Event Date: February 25, 2021
Time: 11:00 am (ET) / 8:00am (PT)
Priority: No
College Calendar: Show
Youngeun Kim, Yale University
Towards Deep, Interpretable, and Robust Spiking Neural Networks: Algorithmic Approaches

Abstract:

Spiking Neural Networks (SNNs) have recently emerged as an alternative to deep learning due to their huge energy efficiency benefits on neuromorphic hardware. In this presentation, we suggest important techniques for training SNNs which bring a huge benefit in terms of latency, accuracy, interpretability, and robustness.
 
Training Deep SNNs
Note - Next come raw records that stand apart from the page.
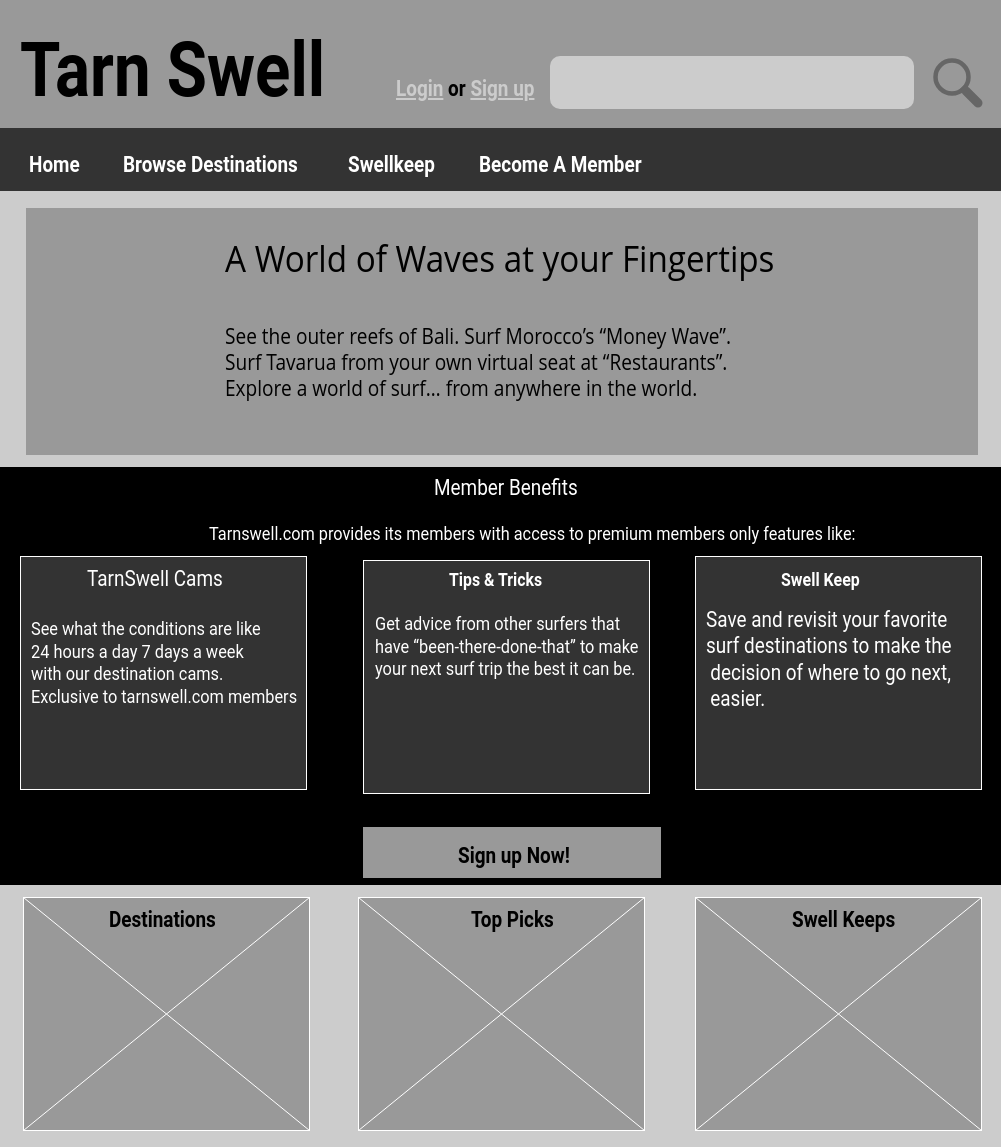
<!DOCTYPE html>
<html lang="en">
<head>
<meta charset="utf-8">
<title>Tarn Swell</title>
<style>
:root {
  --black: #000;
  --charcoal: #333;
  --icon: #666;
  --mid: #999;
  --light: #ccc;
  --white: #fff;
  --narrow: .86;
}
* { box-sizing: border-box; margin: 0; padding: 0; }
html, body { width: 1001px; height: 1147px; overflow: hidden; }
body { background: var(--light); color: var(--black); font-family: Roboto, sans-serif; }
a { color: inherit; text-decoration: none; }
.narrow {
  display: block;
  white-space: nowrap;
  transform: scaleX(var(--narrow));
  transform-origin: left center;
}

.site-header {
  display: grid;
  grid-template-columns: 376px 154px 364px auto;
  height: 128px;
  padding-left: 20px;
  background: var(--mid);
}
.brand { margin-top: 25px; font-size: 76px; line-height: 90px; font-weight: 700; }
.account { margin-top: 76px; font-size: 22px; line-height: 26px; font-weight: 700; }
.account a { color: var(--light); text-decoration: underline; }
.search-box { height: 53px; margin-top: 56px; border-radius: 10px; background: var(--light); }
.search-icon { margin: 56px 0 0 19px; }

.main-nav {
  height: 63px;
  padding: 24px 0 0 29px;
  background: var(--charcoal);
  color: var(--white);
}
.main-nav ul {
  display: grid;
  grid-template-columns: 94px 225px 131px auto;
  list-style: none;
  font-size: 22px;
  line-height: 26px;
  font-weight: 700;
}

.hero { height: 276px; padding: 17px 23px 12px 26px; }
.hero-panel {
  height: 247px;
  padding: 27px 0 0 199px;
  background: var(--mid);
  font-family: "Open Sans", "Noto Sans", sans-serif;
}
.hero h1 { --narrow: .922; font-size: 36px; line-height: 48px; font-weight: 400; }
.hero p { --narrow: .908; margin-top: 40px; font-size: 21px; line-height: 26.2px; }

.benefits { height: 418px; padding-top: 8px; background: var(--black); color: var(--white); }
.benefits h2 { margin-left: 434px; font-size: 22px; line-height: 26px; font-weight: 400; }
.benefits-intro { --narrow: .857; margin: 22px 0 0 209px; font-size: 19px; line-height: 22px; }
.benefit-list {
  display: grid;
  grid-template-columns: 287px 287px 287px;
  column-gap: 56px;
  height: 238px;
  margin: 11px 0 0 20px;
}
.benefit { height: 234px; border: 1px solid var(--white); background: var(--charcoal); }
.benefit h3 { font-size: 19px; line-height: 26px; font-weight: 700; margin-left: 85px; }
.benefit p { font-size: 19px; line-height: 22.5px; }
.cams { padding-top: 9px; }
.cams h3 { margin-left: 66px; font-size: 22px; font-weight: 400; }
.cams p { margin: 26px 0 0 10px; }
.tips { margin-top: 4px; padding-top: 6px; }
.tips h3 { --narrow: .835; }
.tips p { margin: 20px 0 0 11px; }
.keep { margin-left: -11px; width: 287px; padding-top: 10px; }
.keep h3 { --narrow: .84; }
.keep p { margin: 14px 0 0 10px; font-size: 22px; line-height: 26.3px; }
.keep .indent { padding-left: 5px; }
.signup-button {
  display: block;
  width: 298px;
  height: 51px;
  margin: 33px 0 0 363px;
  padding: 16px 0 0 95px;
  background: var(--mid);
  color: var(--black);
  font-size: 22px;
  line-height: 26px;
  font-weight: 700;
}

.highlights {
  display: grid;
  grid-template-columns: 335px 337px 287px;
  height: 262px;
  padding: 12px 0 0 23px;
}
.highlight { position: relative; width: 287px; height: 234px; background: var(--mid); }
.highlight svg { position: absolute; left: 0; top: 0; }
.highlight h2 {
  position: relative;
  padding-top: 10px;
  font-size: 22px;
  line-height: 26px;
  font-weight: 700;
}
.destinations h2 { margin-left: 86px; }
.top-picks h2 { margin-left: 113px; }
.keeps h2 { margin-left: 97px; }
</style>
</head>
<body>
<header class="site-header">
  <a class="brand narrow" href="#">Tarn Swell</a>
  <p class="account narrow"><a href="#">Login</a> or <a href="#">Sign up</a></p>
  <div class="search-box"></div>
  <svg class="search-icon" width="52" height="54" viewBox="0 0 52 54" role="img" aria-label="Search">
    <g fill="none" stroke="#666">
      <circle cx="19" cy="21" r="16.5" stroke-width="4.5"/>
      <path d="M29 31L34 36" stroke-width="5"/>
      <path d="M33 35L45 47" stroke-width="9" stroke-linecap="round"/>
    </g>
  </svg>
</header>

<nav class="main-nav">
  <ul>
    <li><a class="narrow" href="#">Home</a></li>
    <li><a class="narrow" href="#">Browse Destinations</a></li>
    <li><a class="narrow" href="#">Swellkeep</a></li>
    <li><a class="narrow" href="#">Become A Member</a></li>
  </ul>
</nav>

<main>
  <section class="hero">
    <div class="hero-panel">
      <h1 class="narrow">A World of Waves at your Fingertips</h1>
      <p class="narrow">See the outer reefs of Bali. Surf Morocco’s “Money Wave”.<br>Surf Tavarua from your own virtual seat at “Restaurants”.<br>Explore a world of surf… from anywhere in the world.</p>
    </div>
  </section>

  <section class="benefits">
    <h2 class="narrow">Member Benefits</h2>
    <p class="benefits-intro narrow">Tarnswell.com provides its members with access to premium members only features like:</p>
    <div class="benefit-list">
      <article class="benefit cams">
        <h3 class="narrow">TarnSwell Cams</h3>
        <p class="narrow">See what the conditions are like<br>24 hours a day 7 days a week<br>with our destination cams.<br>Exclusive to tarnswell.com members</p>
      </article>
      <article class="benefit tips">
        <h3 class="narrow">Tips &amp; Tricks</h3>
        <p class="narrow">Get advice from other surfers that<br>have “been-there-done-that” to make<br>your next surf trip the best it can be.</p>
      </article>
      <article class="benefit keep">
        <h3 class="narrow">Swell Keep</h3>
        <p class="narrow">Save and revisit your favorite<br>surf destinations to make the<br><span class="indent">decision of where to go next,</span><br><span class="indent">easier.</span></p>
      </article>
    </div>
    <a class="signup-button" href="#"><span class="narrow">Sign up Now!</span></a>
  </section>

  <section class="highlights">
    <article class="highlight destinations">
      <svg width="287" height="234" viewBox="0 0 287 234" aria-hidden="true">
        <defs>
          <g id="placeholder-cross" fill="none" stroke="#fff">
            <rect x="0.5" y="0.5" width="286" height="233"/>
            <path d="M0.5 0.5L286.5 233.5M286.5 0.5L0.5 233.5"/>
          </g>
        </defs>
        <use href="#placeholder-cross"/>
      </svg>
      <h2 class="narrow">Destinations</h2>
    </article>
    <article class="highlight top-picks">
      <svg width="287" height="234" viewBox="0 0 287 234" aria-hidden="true"><use href="#placeholder-cross"/></svg>
      <h2 class="narrow">Top Picks</h2>
    </article>
    <article class="highlight keeps">
      <svg width="287" height="234" viewBox="0 0 287 234" aria-hidden="true"><use href="#placeholder-cross"/></svg>
      <h2 class="narrow">Swell Keeps</h2>
    </article>
  </section>
</main>
</body>
</html>
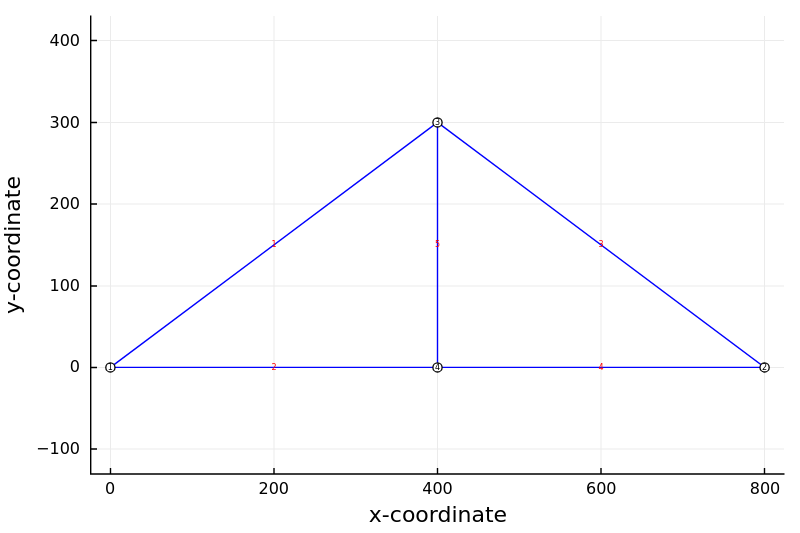
<!DOCTYPE html>
<html lang="en">
<head>
<meta charset="utf-8">
<title>Truss plot</title>
<style>
:root {
  --paper: #ffffff;
  --ink: #000000;
  --grid: #ebebeb;
  --member: #0000ff;
  --member-label: #ff0000;
}
* { box-sizing: border-box; margin: 0; padding: 0; }
html, body { width: 800px; height: 533px; overflow: hidden; background: var(--paper); }
.chart {
  position: relative;
  width: 800px;
  height: 533px;
  overflow: hidden;
  color: var(--ink);
  font-family: "DejaVu Sans", sans-serif;
}
.plot { position: absolute; inset: 0; display: block; }
.grid { stroke: var(--grid); stroke-width: 1; }
.axes { stroke: var(--ink); stroke-width: 1.4; fill: none; }
.members { stroke: var(--member); stroke-width: 1.4; }
.joints { fill: var(--paper); stroke: var(--ink); stroke-width: 1.3; }
.ticks {
  position: absolute;
  display: flex;
  justify-content: space-between;
  list-style: none;
  font-size: 16px;
  line-height: 20px;
}
.ticks-y { left: 20px; top: 31px; width: 60px; height: 428px; flex-direction: column; text-align: right; }
.ticks-x { left: 80px; top: 479px; width: 715px; }
.ticks-x li { width: 60px; text-align: center; }
.axis-title {
  position: absolute;
  width: 200px;
  font-size: 22px;
  font-weight: 400;
  line-height: 26px;
  text-align: center;
}
.title-x { left: 338px; top: 502px; }
.title-y { left: -87px; top: 232px; transform: rotate(-90deg); }
.tag {
  position: absolute;
  left: var(--x);
  top: var(--y);
  transform: translate(-50%, -50%);
  font-size: 8px;
  line-height: 10px;
}
.member-tag { color: var(--member-label); }
</style>
</head>
<body>
<main class="chart">
  <svg class="plot" width="800" height="533" viewBox="0 0 800 533" aria-hidden="true">
    <g class="grid">
      <path d="M110.5 16V474M274 16V474M437.5 16V474M601 16V474M764.5 16V474"/>
      <path d="M91 40.5H784M91 122.5H784M91 204H784M91 286H784M91 367.5H784M91 449H784"/>
    </g>
    <g class="axes">
      <path d="M90.7 15.5V474H784.5"/>
      <path d="M110.5 474V468M274 474V468M437.5 474V468M601 474V468M764.5 474V468"/>
      <path d="M91 40.5H97M91 122.5H97M91 204H97M91 286H97M91 367.5H97M91 449H97"/>
    </g>
    <g class="members">
      <line x1="110.4" y1="367.4" x2="437.5" y2="122.4"/>
      <line x1="110.4" y1="367.4" x2="437.5" y2="367.4"/>
      <line x1="437.5" y1="122.4" x2="764.6" y2="367.4"/>
      <line x1="437.5" y1="367.4" x2="764.6" y2="367.4"/>
      <line x1="437.5" y1="122.4" x2="437.5" y2="367.4"/>
    </g>
    <g class="joints">
      <circle cx="110.4" cy="367.4" r="4.6"/>
      <circle cx="764.6" cy="367.4" r="4.6"/>
      <circle cx="437.5" cy="122.4" r="4.6"/>
      <circle cx="437.5" cy="367.4" r="4.6"/>
    </g>
  </svg>

  <ul class="ticks ticks-y">
    <li>400</li><li>300</li><li>200</li><li>100</li><li>0</li><li>−100</li>
  </ul>
  <ul class="ticks ticks-x">
    <li>0</li><li>200</li><li>400</li><li>600</li><li>800</li>
  </ul>
  <h2 class="axis-title title-x">x-coordinate</h2>
  <h2 class="axis-title title-y">y-coordinate</h2>

  <span class="tag member-tag" style="--x:274px;--y:245px">1</span>
  <span class="tag member-tag" style="--x:274px;--y:367.5px">2</span>
  <span class="tag member-tag" style="--x:601px;--y:245px">3</span>
  <span class="tag member-tag" style="--x:601px;--y:367.5px">4</span>
  <span class="tag member-tag" style="--x:437.5px;--y:245px">5</span>

  <span class="tag" style="--x:110.4px;--y:367.5px">1</span>
  <span class="tag" style="--x:764.6px;--y:367.5px">2</span>
  <span class="tag" style="--x:437.5px;--y:122.5px">3</span>
  <span class="tag" style="--x:437.5px;--y:367.5px">4</span>
</main>
</body>
</html>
SNNs with surrogate gradients presents computational benefits due to short latency and is also considered as a more bio-plausible approach. However, due to the non-differentiable nature of spiking neurons, the training becomes problematic and surrogate methods have thus been limited to shallow networks compared to the conversion method. To address this training issue with surrogate gradients, we revisit batch normalization and propose a temporal Batch Normalization Through Time (BNTT) technique. The temporally evolving learnable parameters in BNTT allow a neuron to control its spike rate through different time-steps, enabling low-latency and low-energy training from scratch. Our BNTT method reduces the latency (more than 4X faster compared to state-of-the-art SNNs) and energy consumption (9X less compared to standard  ANN) significantly, while preserving competitive classification accuracy.
 
Interpretability in SNNs
Another critical limitation of SNNs is the lack of interpretability. While a considerable amount of attention has been given to optimizing SNNs, the development of explainability still is at its infancy. We present a bio-plausible visualization tool for SNNs, called Spike Activation Map (SAM) compatible with BNTT training. The proposed SAM highlights spikes having short inter-spike interval, containing discriminative information for classification. This approach does not require any backpropagation processes, circumventing error accumulation problem encountered in conventional visualization tools (such as, Grad-CAM) for ANNs. We provide a comprehensive analysis on how internal spikes work in various SNN training configurations depending on optimization types and leak behavior.
 
Robustness in SNNs
Finally, with proposed BNTT and SAM, we highlight the robustness aspect of SNNs. Compared to ANNs and conventional SNN training techniques, BNTT significantly decreases the number of time-steps while considering the temporal dynamics of spike trains. As a result, BNTT shows strong robustness regarding both Gaussian noise and FGSM attack. Also, SAM shows almost consistent interpretation even though the networks are faced with adversarial examples. Overall, using SNN with BNTT and SAM for a secured system (e.g., military defense) will be a huge advantage in terms of robust performance and interpretation.